This is where the real battleground is. Darwin himself knew this and those who truly understand Darwinian thought know this as well. They know that evolution and naturalism are aimed to undo the concept of a creator God. William Provine, an ardent evolutionist, articulates this well when he says, “When Darwin deduced the theory of natural selection to explain the adaptations in which he had previously seen the handiwork of God, he knew that he was committing cultural murder. He understood immediately that if natural selection explained adaptations, and evolution by descent were true, then the argument from design was dead and all that went with it, namely the existence of a personal god, free will, life after death, immutable moral laws, and ultimate meaning in life.”
In the end, what’s observed is that those who hold to scientism (the belief that truth only comes through science) is pushing religion aside and not religion that is pushing science aside. Those doing the pushing on the scientism side reject God on the basis of their presuppositions and not on a true examination of the evidence. And those trying to marry evolution and religion together would do well to remember Darwin’s own concerns as to the tenability of his theory: “Often a cold shudder has run through me, and I have asked myself whether I may have not devoted myself to a fantasy." (C. Darwin, Life and Letters, 1887, Vol. 2, p. 229)
Monday, November 03, 2008
Amnesty: Rape girl, 13, killed for adultery
Aisha Ibrahim Duhulow, 13, was stoned to death October 27, Amnesty says 1,000 spectators watched the punishment, report adds Rights groups says she was accused of adultery after claiming she was raped.
Nov 1, 2008
MOGADISHU, Somalia (AP) -- A 13-year-old girl who said she had been raped was stoned to death in Somalia after being accused of adultery by Islamic militants, a human rights group said.

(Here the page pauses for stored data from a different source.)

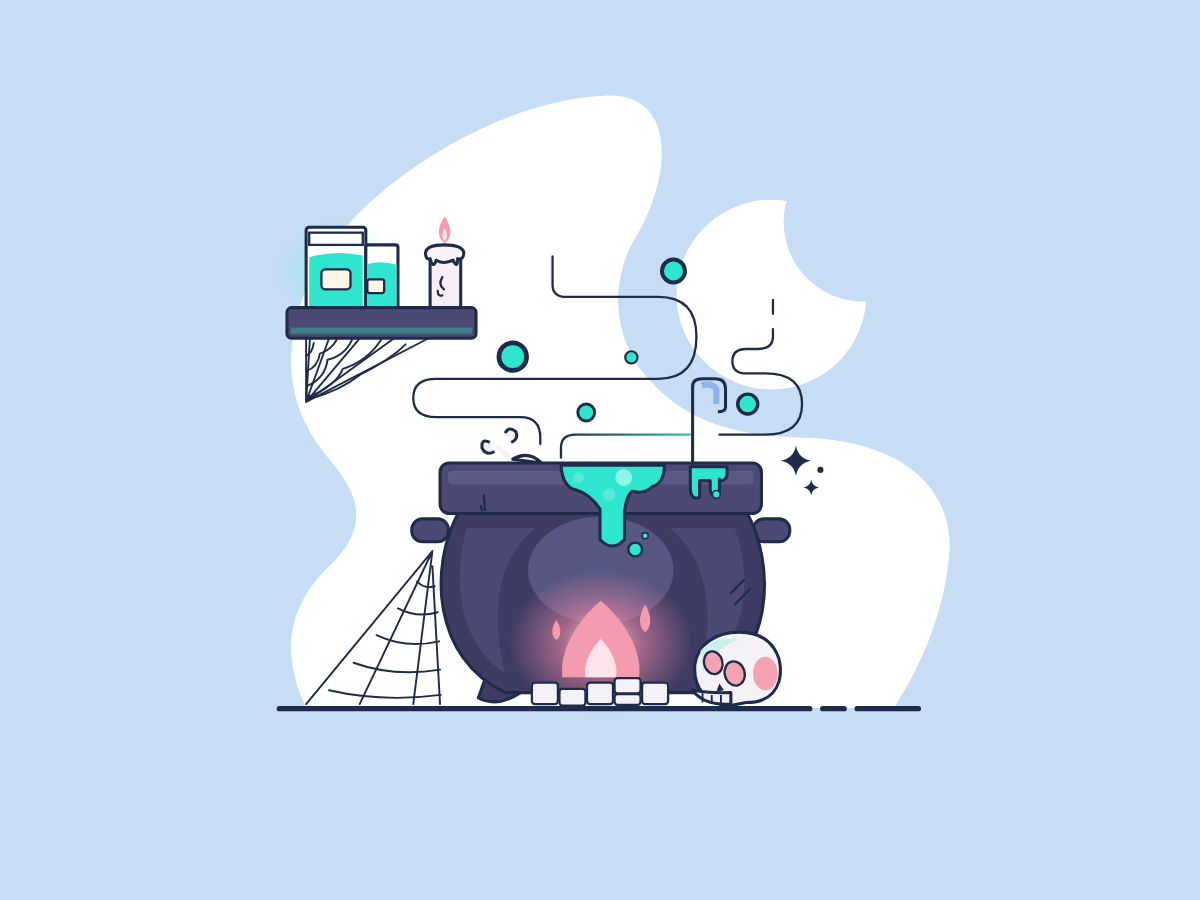
<!DOCTYPE html>
<html lang="en">
<head>
<meta charset="utf-8">
<title>Witch Cauldron</title>
<style>
  :root {
    --sky: #c7dcf5;
    --paper: #ffffff;
    --ink: #1f2b4a;
    --iron: #4c4a75;
    --iron-dark: #3e3c63;
    --iron-light: #6a6797;
    --potion: #2ee6cf;
    --potion-light: #8ff5e8;
    --flame: #f59bb0;
    --bone: #f4f2f7;
    --blush: #f3a3b1;
  }
  html, body { margin: 0; padding: 0; overflow: hidden; background: var(--sky); }
  .canvas { width: 1200px; height: 900px; display: block; }
  .line { fill: none; stroke: var(--ink); stroke-width: 3; stroke-linecap: round; stroke-linejoin: round; }
  .outline { stroke: var(--ink); stroke-width: 4; stroke-linejoin: round; }
</style>
</head>
<body>
<svg class="canvas" viewBox="0 0 1568 1176" xmlns="http://www.w3.org/2000/svg" role="img" aria-label="Bubbling cauldron over a fire with a shelf, candle, skull and cobwebs">
  <defs>
    <radialGradient id="fire-glow" cx="0.5" cy="0.5" r="0.5">
      <stop offset="0" stop-color="#ffd5de" stop-opacity="0.95"/>
      <stop offset="0.45" stop-color="#f08aa5" stop-opacity="0.55"/>
      <stop offset="1" stop-color="#f08aa5" stop-opacity="0"/>
    </radialGradient>
    <radialGradient id="potion-glow" cx="0.5" cy="0.5" r="0.5">
      <stop offset="0" stop-color="#6ff2e2" stop-opacity="0.55"/>
      <stop offset="1" stop-color="#6ff2e2" stop-opacity="0"/>
    </radialGradient>
    <linearGradient id="smoke-fade" x1="0" y1="0" x2="1" y2="0">
      <stop offset="0" stop-color="#1f2b4a"/>
      <stop offset="1" stop-color="#2ec9c0"/>
    </linearGradient>
    <path id="sparkle" d="M0 -20 Q3 -3 20 0 Q3 3 0 20 Q-3 3 -20 0 Q-3 -3 0 -20Z" fill="var(--ink)"/>
    <circle id="bubble" r="1" fill="var(--potion)" stroke="var(--ink)" stroke-width="0.35"/>
  </defs>

  <rect width="1568" height="1176" fill="var(--sky)"/>

  <g class="backdrop">
    <path fill="var(--paper)" d="M400 925 C365 850 378 790 430 740 C482 690 472 650 432 602 C378 540 366 470 398 382 C440 262 640 130 790 125 C880 120 882 220 832 308 C800 360 800 425 832 475 C880 545 950 570 1050 572 C1180 575 1250 640 1240 730 C1230 820 1192 888 1168 925Z"/>
    <path fill="var(--sky)" d="M832 308 C800 360 800 425 832 475 C855 510 880 520 930 515 L900 300Z"/>
    <circle cx="1008" cy="385" r="124" fill="var(--paper)"/>
    <circle cx="1128" cy="290" r="104" fill="var(--sky)"/>
  </g>

  <g class="shelf">
    <ellipse cx="440" cy="355" rx="80" ry="70" fill="url(#potion-glow)"/>
    <rect class="outline" x="400" y="297" width="78" height="106" rx="4" fill="var(--paper)"/>
    <rect x="404" y="304" width="70" height="16" fill="var(--paper)" stroke="var(--ink)" stroke-width="3"/>
    <path d="M404 336 Q440 326 474 334 V400 H404Z" fill="var(--potion)"/>
    <rect x="420" y="352" width="38" height="26" rx="5" fill="#fff6e8" stroke="var(--ink)" stroke-width="3"/>
    <rect class="outline" x="478" y="320" width="42" height="83" rx="3" fill="var(--paper)"/>
    <path d="M480 345 Q500 340 518 346 V400 H480Z" fill="var(--potion)"/>
    <rect x="480" y="365" width="22" height="18" rx="3" fill="#fff6e8" stroke="var(--ink)" stroke-width="3"/>
    <path d="M581 283 C590 296 592 310 581 318 C570 310 572 296 581 283Z" fill="var(--flame)"/>
    <path d="M581 298 C585 304 585 312 581 315 C577 312 577 304 581 298Z" fill="#ffe7ec"/>
    <rect class="outline" x="562" y="325" width="40" height="78" rx="4" fill="#f6eef2"/>
    <path class="outline" d="M556 330 Q558 320 580 320 Q604 320 606 330 Q606 340 598 338 Q598 352 592 340 Q580 346 570 340 Q566 352 562 338 Q556 340 556 330Z" fill="#f8f3f6"/>
    <path class="line" d="M578 362 Q572 372 580 378 M572 380 Q572 388 578 386"/>
    <rect class="outline" x="375" y="402" width="247" height="40" rx="6" fill="var(--iron)"/>
    <rect x="380" y="428" width="237" height="8" fill="#3c7f86"/>
    <g class="line" style="stroke-width:2.5">
      <path d="M400 442 V525 L560 442"/>
      <path d="M400 525 L430 442 M400 525 L470 442 M400 525 L515 442 M400 525 L405 442"/>
      <path d="M400 505 Q425 495 428 470 Q450 465 460 444 M400 485 Q415 480 418 462 Q432 458 440 444 M400 465 Q408 462 410 448 M404 518 Q438 505 448 482 Q480 472 498 444 M408 520 Q445 510 470 490 Q510 470 530 450"/>
    </g>
  </g>

  <g class="smoke">
    <path class="line" d="M722 335 V372 Q722 388 740 388 H860 Q910 388 910 440 Q910 495 860 495 H570 Q540 495 540 520 Q540 545 570 545 H680 Q706 545 706 572 V580"/>
    <path fill="none" stroke="url(#smoke-fade)" stroke-width="3" stroke-linecap="round" d="M733 598 V585 Q733 568 752 568 H905"/>
    <path class="line" d="M1010 392 V410 M1010 430 V440 Q1010 456 990 456 H975 Q957 456 957 472 Q957 488 975 488 H1000 Q1048 488 1048 528 Q1048 568 1000 568 H940"/>
  </g>

  <g class="bubbles">
    <use href="#bubble" transform="translate(880 354) scale(15)"/>
    <use href="#bubble" transform="translate(670 466) scale(18)"/>
    <use href="#bubble" transform="translate(825 467) scale(8)"/>
    <use href="#bubble" transform="translate(766 539) scale(11)"/>
    <use href="#bubble" transform="translate(977 528) scale(13)"/>
  </g>

  <g class="sparkles">
    <use href="#sparkle" transform="translate(1040 602)"/>
    <use href="#sparkle" transform="translate(1060 637) scale(0.5)"/>
    <circle cx="1072" cy="614" r="4" fill="var(--ink)"/>
  </g>

  <g class="cobweb-floor line" style="stroke-width:2.5">
    <path d="M565 720 L400 920 M565 720 L470 920 M565 720 L540 920 M565 740 L575 920"/>
    <path d="M545 760 Q555 770 568 766 M520 795 Q545 808 572 800 M492 830 Q530 848 574 838 M462 866 Q515 885 575 875 M430 902 Q500 918 576 908"/>
  </g>

  <g class="cauldron">
    <path class="outline" d="M640 870 L625 912 Q650 925 680 905Z" fill="var(--iron-dark)"/>
    <rect class="outline" x="538" y="678" width="48" height="30" rx="14" fill="var(--iron)"/>
    <rect class="outline" x="984" y="678" width="48" height="30" rx="14" fill="var(--iron)"/>
    <path class="outline" d="M600 668 C560 740 565 860 660 905 L920 905 C1010 860 1015 740 975 668Z" fill="var(--iron-dark)"/>
    <path d="M610 690 C590 760 600 840 660 880 C640 800 650 730 700 690Z" fill="var(--iron)"/>
    <path d="M960 690 C985 760 975 840 915 880 C935 800 925 730 875 690Z" fill="var(--iron)"/>
    <ellipse cx="785" cy="745" rx="95" ry="70" fill="var(--iron-light)" opacity="0.6"/>
    <path class="line" d="M955 775 L972 758 M960 790 L980 770"/>
    <ellipse cx="785" cy="840" rx="120" ry="95" fill="url(#fire-glow)"/>
    <path d="M785 785 C815 810 840 850 835 885 H735 C730 850 755 810 785 785Z" fill="var(--flame)"/>
    <path d="M785 835 C800 850 808 870 805 885 H765 C762 870 770 850 785 835Z" fill="#ffe3ea"/>
    <path d="M727 810 C734 820 734 832 727 836 C720 832 720 820 727 810Z M843 790 C852 804 852 820 843 826 C834 820 834 804 843 790Z" fill="var(--flame)"/>
    <g fill="var(--bone)" stroke="var(--ink)" stroke-width="3">
      <rect x="695" y="892" width="34" height="28" rx="4"/>
      <rect x="731" y="900" width="34" height="22" rx="4"/>
      <rect x="767" y="892" width="34" height="28" rx="4"/>
      <rect x="803" y="886" width="34" height="20" rx="4"/>
      <rect x="803" y="907" width="34" height="14" rx="4"/>
      <rect x="839" y="892" width="34" height="28" rx="4"/>
    </g>
    <path class="outline" d="M652 585 L672 605 M640 578 Q628 572 630 586 Q636 596 646 590 M660 566 Q665 556 674 564 Q678 574 668 578" fill="var(--bone)" stroke-width="8"/>
    <path d="M652 585 L672 605" stroke="var(--bone)" stroke-width="8" stroke-linecap="round"/>
    <path class="outline" d="M670 600 Q690 588 708 605 Z" fill="var(--bone)"/>
    <rect class="outline" x="575" y="605" width="420" height="66" rx="12" fill="var(--iron)"/>
    <rect x="585" y="615" width="400" height="18" rx="6" fill="var(--iron-light)" opacity="0.5"/>
    <path d="M632 646 L634 668 M628 660 L630 668" stroke="var(--ink)" stroke-width="3"/>
    <path class="outline" d="M733 608 H868 Q868 632 852 636 Q842 646 826 642 Q818 648 816 670 V705 Q800 722 784 705 V665 Q770 645 752 640 Q735 636 733 608Z" fill="var(--potion)"/>
    <circle cx="815" cy="624" r="11" fill="var(--potion-light)"/>
    <circle cx="756" cy="624" r="7" fill="#5be8d6"/>
    <circle cx="796" cy="646" r="8" fill="#5be8d6"/>
    <circle cx="843" cy="700" r="4" fill="var(--potion)" stroke="var(--ink)" stroke-width="2"/>
    <use href="#bubble" transform="translate(830 718) scale(9)"/>
    <path class="outline" d="M905 610 V505 Q905 495 918 495 H934 Q948 495 948 508 V532 Q948 538 938 538" fill="none"/>
    <path d="M917 503 Q930 500 936 508 V528" stroke="#8fb3e8" stroke-width="8" fill="none"/>
    <path class="outline" d="M902 610 H950 V622 Q944 632 940 626 V646 Q930 652 928 640 V628 H914 V650 Q904 654 902 640Z" fill="var(--potion)" stroke-width="3"/>
    <circle cx="936" cy="646" r="5" fill="var(--potion)" stroke="var(--ink)" stroke-width="2"/>
  </g>

  <g class="skull">
    <path class="outline" d="M966 826 C1010 826 1025 860 1018 890 C1012 910 995 918 975 918 L955 922 C925 922 905 900 908 868 C912 842 935 826 966 826Z" fill="var(--bone)"/>
    <path d="M915 850 C930 835 950 832 965 836 C940 845 925 860 918 880Z" fill="#b9f0e4" opacity="0.7"/>
    <ellipse cx="1000" cy="880" rx="16" ry="22" fill="var(--blush)"/>
    <ellipse cx="932" cy="866" rx="12" ry="15" fill="var(--blush)" stroke="var(--ink)" stroke-width="3" transform="rotate(-15 932 866)"/>
    <ellipse cx="960" cy="880" rx="13" ry="16" fill="var(--blush)" stroke="var(--ink)" stroke-width="3" transform="rotate(-15 960 880)"/>
    <path d="M940 893 L936 904 L946 902Z" fill="var(--ink)"/>
    <path class="outline" d="M905 902 Q920 922 955 920 V905 Q925 906 905 902Z" fill="var(--bone)" stroke-width="3"/>
    <path d="M918 906 V918 M930 908 V920 M942 908 V920" stroke="var(--ink)" stroke-width="2.5"/>
  </g>

  <g class="ground">
    <path class="line" style="stroke-width:7" d="M365 926 H1058 M1075 926 H1103 M1120 926 H1200"/>
  </g>
</svg>
</body>
</html>
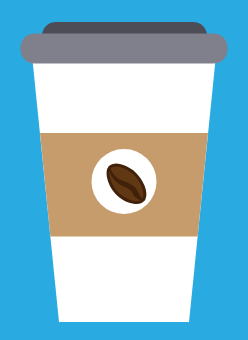
<!DOCTYPE html>
<html lang="en">
<head>
<meta charset="utf-8">
<title>Takeaway coffee cup</title>
<style>
:root {
  --sky: #29abe2;
  --paper: #ffffff;
  --sleeve: #c69c6d;
  --lid-top: #4d4d57;
  --lid-rim: #80808c;
  --bean: #603813;
  --bean-dark: #42210b;
}
html, body { margin: 0; height: 100%; overflow: hidden; background: var(--sky); }
svg { display: block; width: 248px; height: 340px; }
.sky { fill: var(--sky); }
.cup { fill: var(--paper); }
.sleeve { fill: var(--sleeve); }
.lid-top { fill: var(--lid-top); }
.lid-rim { fill: var(--lid-rim); }
.badge { fill: var(--paper); }
.bean { fill: var(--bean); stroke: var(--bean-dark); stroke-width: 3; }
.bean-crease { fill: var(--bean-dark); }
</style>
</head>
<body>
<svg viewBox="0 0 248 340" role="img" aria-label="Takeaway coffee cup with a coffee bean badge">
  <rect class="sky" width="248" height="340"/>
  <polygon class="cup" points="32.5,60 215.5,60 189,322 59,322"/>
  <polygon class="sleeve" points="40,133 208,133 197.6,236.5 50.4,236.5"/>
  <path class="lid-top" d="M42 36C42 28 48 22 56 22H193C201 22 207 28 207 36Z"/>
  <rect class="lid-rim" x="20.5" y="33.5" width="207" height="30" rx="14"/>
  <circle class="badge" cx="124" cy="181.5" r="32.5"/>
  <g class="coffee-bean">
    <path class="bean" d="M110 167C114 163 124 165 133 172C142 180 147 192 144 199C140 205 129 203 120 196C110 188 105 173 110 167Z"/>
    <path class="bean-crease" d="M109 166C113 173 114 177 121 180C129 183 136 186 138 192C140 196 142 199 145 201C140 201 135 198 133 194C131 188 125 188 119 184C112 179 109 173 109 166Z"/>
  </g>
</svg>
</body>
</html>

Dozens of men stoned Aisha Ibrahim Duhulow to death Oct. 27 in a stadium packed with 1,000 spectators in the southern port city of Kismayo, Amnesty International and Somali media reported, citing witnesses. The Islamic militia in charge of Kismayo had accused her of adultery after she reported that three men had raped her, the rights group said.
Initial local media reports said Duhulow was 23, but her father told Amnesty International she was 13. Some of the Somali journalists who first reported the killing later told Amnesty International that they had reported she was 23 based upon her physical appearance.
Calls to Somali government officials and the local administration in Kismayo rang unanswered Saturday.
"This child suffered a horrendous death at the behest of the armed opposition groups who currently control Kismayo," David Copeman, Amnesty International's Somalia campaigner, said in a statement Friday.
Somalia is among the world's most violent and impoverished countries. The nation of some 8 million people has not had a functioning government since warlords overthrew a dictator in 1991 then turned on each other.
A quarter of Somali children die before age 5; nearly every public institution has collapsed. Fighting is a daily occurrence, with violent deaths reported nearly every day. Islamic militants with ties to al-Qaida have been battling the government and its Ethiopian allies since their combined forces pushed the Islamists from the capital in December 2006. Within weeks of being driven out, the Islamists launched an insurgency that has killed thousands of civilians. In recent months, the militants appear to be gaining strength. The group has taken over the port of Kismayo, Somalia's third-largest city, and dismantled pro-government roadblocks. They also effectively closed the Mogadishu airport by threatening to attack any plane using it.